TOKYO, Dec. 28, 2016—In a dignified ceremony, DePaul University, the country’s largest Catholic university, conferred an Honorary Doctorate of Humane Letters upon SGI President Ikeda for his prolific career in education and peacekeeping, referring to him as a “shining example that achievement can flourish despite adversity.”
DePaul University President the Rev. Dennis H. Holtschneider, Congregation of the Mission, traveled to Japan to attend the conferral, which was held on Dec. 28, 2016, at the Soka Gakkai Headquarters in Shinanomachi, Tokyo.
Soka University Trustee Hiromasa Ikeda received the honorary doctorate on the SGI president’s behalf.
The 119-year-old university established in April 2014 the Institute for Daisaku Ikeda Studies in Education—the first such university–affiliated institute in the United States and in the English-speaking academy worldwide—to research the educational philosophies and practices of Daisaku Ikeda, Josei Toda and Tsunesaburo Makiguchi, rooted in soka, or “value-creating” education.
The institute also provides workshops and symposia to students, educators, counselors, academics and educational leaders in the greater Chicago area.
Dr. Jason Goulah, associate professor of bilingual-bicultural education, is the institute’s director.
Leaving a better world for the generations to follow.
During the conferral ceremony, Dr. Goulah read the purpose of the conferral, and Dr. Holtschneider offered congratulatory remarks. Following the conferral, Hiromasa Ikeda read a message on behalf of Dr. Ikeda.
Dr. Holtschneider remarked that he had traveled to Japan to offer his deep respect for the work of Dr. Ikeda and also to express his appreciation for the mission of Soka University.
He then called for the two institutions to come together “to further strengthen our efforts to work for the betterment of humanity.”
“A university, while informing young people about the complexities of the world, is also a place where they learn how to greatly contribute to this world,” he said. “In order to leave a better world for the generations that will follow, it is absolutely vital that we convey the highest ideals and philosophy to these youth. I believe this is the mission that we share with the Soka Schools.”
DePaul offers courses on the philosophy of Soka education.
DePaul, which opened its doors in 1898 in Chicago, derives its name and fundamental mission from St. Vincent de Paul (1581–1660), the French Roman Catholic priest known for his humanism and service to the poor.
He founded the Congregation of the Mission, a religious community whose members, Vincentians, established and continue to sponsor DePaul.
What began with seven instructors is today among the 10 largest private universities in the U.S., with 10 colleges and schools, and 23,000 students from more than 100 countries.
Guided by the Vincentian mission of engaged social justice, the College of Education prepares educators, counselors and educational leaders to work in Chicago Public Schools, the nation’s third largest public school district, and in local private and Catholic schools.

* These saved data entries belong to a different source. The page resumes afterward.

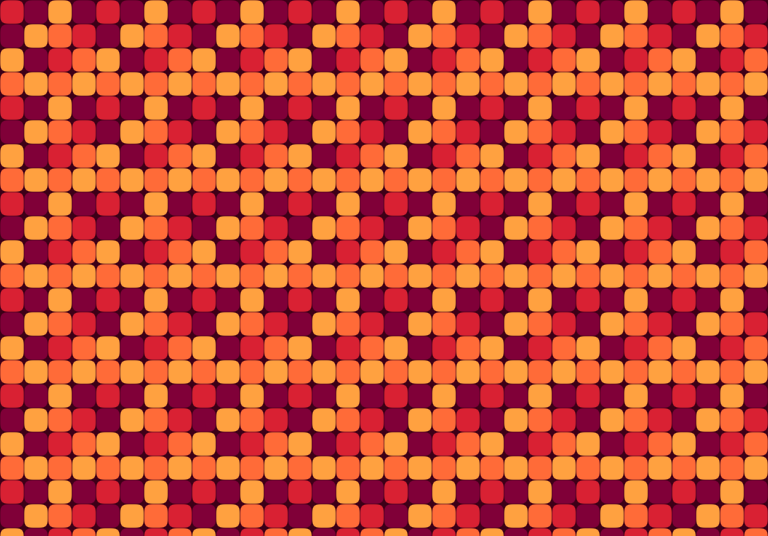
Give the GLSL for this pattern, as a WebGL 2 fragment shader.

```glsl
#version 300 es
precision highp float;

uniform vec2 u_resolution;
out vec4 outColor;

// Palette indices of the 4 x 4 repeat, top row first
const int motif[16] = int[16](
  1, 0, 3, 0,
  0, 3, 2, 1,
  3, 0, 1, 2,
  2, 3, 2, 3
);

const vec3 palette[4] = vec3[4](
  vec3(0.50, 0.00, 0.22),  // plum
  vec3(0.85, 0.13, 0.20),  // red
  vec3(1.00, 0.42, 0.22),  // orange
  vec3(1.00, 0.63, 0.25)   // amber
);

// Rounded square as a fourth-power superellipse
float squircle(vec2 p, float halfSize) {
  vec2 q = p * p;
  return sqrt(sqrt(dot(q, q))) - halfSize;
}

void main() {
  // 32 tiles across, rows counted from the top edge
  float pixel = 32.0 / u_resolution.x;
  vec2 grid = vec2(gl_FragCoord.x, u_resolution.y - gl_FragCoord.y) * pixel;
  ivec2 cell = ivec2(floor(grid)) % 4;

  vec3 tileColor = palette[motif[cell.y * 4 + cell.x]];
  vec3 groundColor = vec3(0.24, 0.0, 0.09);

  // Tile over the dark ground, with a one-pixel soft edge
  float d = squircle(fract(grid) - 0.5, 0.488);
  float cover = clamp(0.5 - d / pixel, 0.0, 1.0);
  outColor = vec4(mix(groundColor, tileColor, cover), 1.0);
}
```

The university is located in Chicago’s Lincoln Park neighborhood, which President Ikeda visited during his first trip to the United States in October 1960.
In The New Human Revolution, a 30-volume serialized novel on the history of the Soka Gakkai and its worldwide people’s movement, President Ikeda recounts witnessing at Lincoln Park an act of racism against an African American boy. He determined, from that spot, to rid the world of such inhumanity and racial intolerance. Addressing the young boy in his heart, he vowed to build a world “truly worthy of your love and pride” (see The New Human Revolution, vol. 1, p. 145).
A new master’s degree program in Value-Creating Education for Global Citizenship is coming.
The Institute for Daisaku Ikeda Studies in Education continues to focus on its mission toward that end.
In 2010, DePaul’s College of Education began offering regular courses on the philosophy of education of Mr. Makiguchi and Mr. Ikeda. More than 250 students have taken these courses, including 17 students who went on to study abroad in Japan.
The university now has a dozen doctoral students engaged in Makiguchi-Ikeda studies through the College of Education. Many of these students have published scholarly works and presented at major national and international conferences.
Meanwhile, several faculty have published widely on Soka-Ikeda studies over the past decade, with their articles used in education programs in the U.S., Canada, Japan, Kenya, Australia and Europe.
The College of Education is currently developing a new master’s degree program in Value-Creating Education for Global Citizenship. This will be the first master’s degree program specifically focused on the educational philosophies and practices of President Ikeda and the Soka heritage. With the curriculum to be delivered in both face-to-face and online strands, the degree will be available to students from around the world.